On February 1, 1790, Chief Justice John Jay opened the Supreme Court’s inaugural meeting on Broad Street in New York.
According to History.com, “The… Court later grew into arguably the most powerful judicial body in the world in terms of its central place in the U.S. political order. In times of constitutional crises, for better or worse, it always played a definitive role in resolving the great issues of the time.”
The Grateful American Book Prize recommends William H. Rehnquist’s The Supreme Court.
Joe DiMaggio said Leroy “Satchel” Paige was the “best and fastest pitcher I’ve faced.” Even so, it took Paige 50 years to be honored by the Baseball Hall of Fame – on February 8, 1971- as the first Negro League veteran to earn the recognition.
According to History.com, Paige was “a pitching legend known for his fastball, showmanship and the longevity of his playing career. Born in Mobile, Alabama, most likely on July 7, 1906, although the exact date remains a mystery, he earned his nickname, Satchel, as a boy when he earned money carrying passengers’ bags at train stations. Baseball was segregated when Paige started playing baseball professionally in the 1920s, so he spent most of his career pitching for Negro League teams around the United States.
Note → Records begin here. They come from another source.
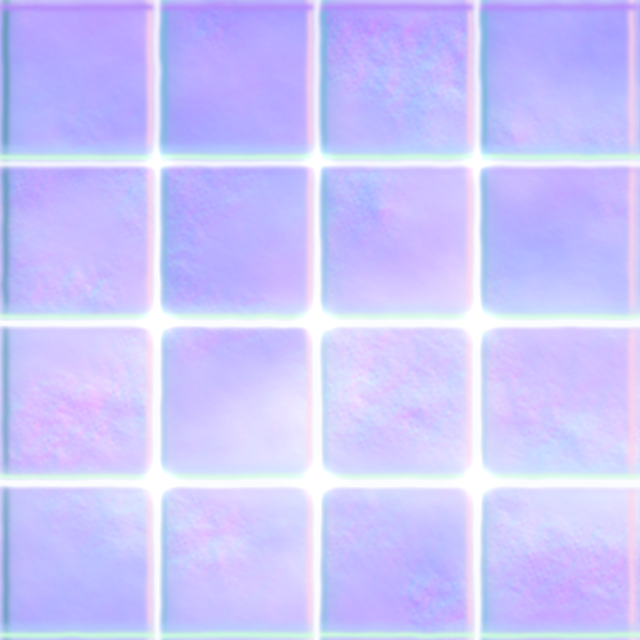
Write a Shadertoy shader that draws this texture map.

```glsl
#define TILES 4.0
#define GROUT_WIDTH 0.027
#define BEVEL_WIDTH 0.026
#define GROUT_SHIFT 0.012
#define RIPPLE 0.17
#define DEEP vec3(0.59, 0.53, 1.0)
#define PALE vec3(0.91, 0.90, 1.0)
#define TEAL vec3(0.46, 0.72, 0.87)
#define PINK vec3(1.0, 0.82, 0.91)
#define GREEN vec3(0.78, 1.0, 0.86)
#define VIOLET vec3(0.70, 0.54, 0.97)

float hash(vec2 p) {
    return fract(sin(dot(p, vec2(127.1, 311.7))) * 43758.5453);
}

float noise(vec2 p) {
    vec2 cell = floor(p), f = fract(p);
    f = f * f * (3.0 - 2.0 * f);
    return mix(mix(hash(cell), hash(cell + vec2(1, 0)), f.x),
               mix(hash(cell + vec2(0, 1)), hash(cell + vec2(1, 1)), f.x), f.y);
}

float fbm(vec2 p) {
    float sum = 0.0, amplitude = 0.5;
    for (int i = 0; i < 4; i++) {
        sum += amplitude * noise(p);
        p = mat2(1.6, 1.2, -1.2, 1.6) * p + 7.3;
        amplitude *= 0.5;
    }
    return sum;
}

float band(float d, float center, float width) {
    float x = (d - center) / width;
    return exp(-x * x);
}

void mainImage(out vec4 fragColor, in vec2 fragCoord) {
    vec2 uv = fragCoord / iResolution.xy;
    vec2 p = uv * TILES;
    vec2 tile = floor(p);
    vec2 local = fract(p);

    // Signed distance to the nearest grid line, and whether it is the border
    vec2 line = round(p);
    vec2 border = step(abs(line - 0.5 * TILES), vec2(0.5 * TILES - 0.5));
    vec2 inner = border;
    border = 1.0 - border;
    vec2 wobble = vec2(noise(p.yx * 9.0), noise(p * 9.0 + 31.0)) - 0.5;
    vec2 d = p - line + GROUT_SHIFT * inner + 0.010 * wobble;

    // Broad light over the sheet, with a different tone in each tile
    vec2 away = uv - vec2(0.63, 0.34);
    float light = exp(-dot(away * away, vec2(1.3, 11.0)));
    float seed = hash(tile + 3.0);
    vec2 q = local + 19.0 * vec2(seed, hash(tile + 11.0));
    float cloud = fbm(q * vec2(1.4, 2.0)) - 0.47;
    float tone = 0.33 + 0.50 * light + 0.16 * (seed - 0.5) + 0.55 * cloud;
    tone += 0.10 * (local.x - 0.5);
    vec3 color = mix(DEEP, PALE, clamp(tone, 0.0, 1.05));

    // Shallow ripples, tinted by slope and gathered in patches
    vec2 e = vec2(0.05, 0.0);
    vec2 r = q * 5.0;
    float h = fbm(r);
    vec2 slope = vec2(fbm(r + e) - h, fbm(r + e.yx) - h) / e.x;
    float patches = smoothstep(0.35, 0.75, noise(q * 2.2 + 5.0));
    color.rg += RIPPLE * slope * (0.10 + 0.30 * patches);
    color.rg += 0.10 * (vec2(noise(q * 1.7 + 9.0), noise(q * 1.7 + 23.0)) - 0.5);

    // Bevels: teal left, pink right, violet top, green bottom
    float shade = 1.0 - 0.45 * light;
    float halo = band(d.x, 0.07, 0.07) * step(0.0, d.x);
    color = mix(color, TEAL, 0.20 * halo * shade);
    color = mix(color, TEAL * mix(1.0, 0.83, border.x),
                0.85 * shade * band(d.x, 0.035, BEVEL_WIDTH));
    color = mix(color, PINK, 0.75 * band(d.x, -0.050, BEVEL_WIDTH));
    color = mix(color, mix(color, VIOLET, shade),
                mix(0.25, 0.80, border.y) * band(d.y, -0.045, BEVEL_WIDTH));
    color = mix(color, vec3(0.69, 0.85, 1.0),
                0.5 * shade * band(d.y, 0.075, 0.035));
    color = mix(color, GREEN, 0.90 * band(d.y, 0.030, 0.024));

    // Bright grout, with a wider bloom where the light is strong
    vec2 core = vec2(band(d.x, -0.008, GROUT_WIDTH),
                     band(d.y, -0.010, GROUT_WIDTH));
    vec2 bloom = exp(-abs(d) / 0.085) * light * 0.55;
    vec2 glow = (core * (0.80 + 0.20 * light) + bloom) * mix(vec2(0.22), vec2(1.0), inner);
    glow = clamp(glow, 0.0, 1.0);
    float white = 1.0 - (1.0 - glow.x) * (1.0 - glow.y);
    color = mix(color, vec3(0.985, 0.99, 1.0), white);

    // Flare where grout lines cross
    float crossing = exp(-dot(d, d) / 0.006) * inner.x * inner.y;
    color += 0.30 * crossing * (0.3 + light);

    fragColor = vec4(clamp(color, 0.0, 1.0), 1.0);
}
```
During the winter season, he pitched for teams in the Caribbean and Central and South America. As a barnstorming player who traveled thousands of miles each season and played for whichever team met his asking price, he pitched an estimated 2,500 games, had 300 shut outs, and 55 no-hitters. In one month in 1935, he reportedly pitched 29 consecutive games.”
For more information, The Grateful American Book Prize recommends Satchel: The Life and Times of an American Legend by Larry Tye.
When Theodore Roosevelt refused to slay a bear during a hunting trip, the incident prompted a New York City inventor-toy store owner, Morris Michtom, to fashion two stuffed bears that were approved by the president. On February 15, 1903, he placed them in his window.
According to History.com, “Reports differ as to the exact details of the inspiration behind the teddy bear, but it is thought that while hunting in Mississippi in 1902, Roosevelt came upon an old injured black bear that his guides had tied to a tree. While some reports claim Roosevelt shot the bear out of pity for his suffering, others insist he set the bear free. Political cartoonists later portrayed the bear as a cub, implying that under the tough, outdoorsy and macho image of Roosevelt lay a much softer, more sensitive interior.”
For more information, the Grateful American Book Prize recommends A Collector’s History of the Teddy Bear by Patricia Schoonmaker.
History Matters is a biweekly feature courtesy of The Grateful American Book Prize.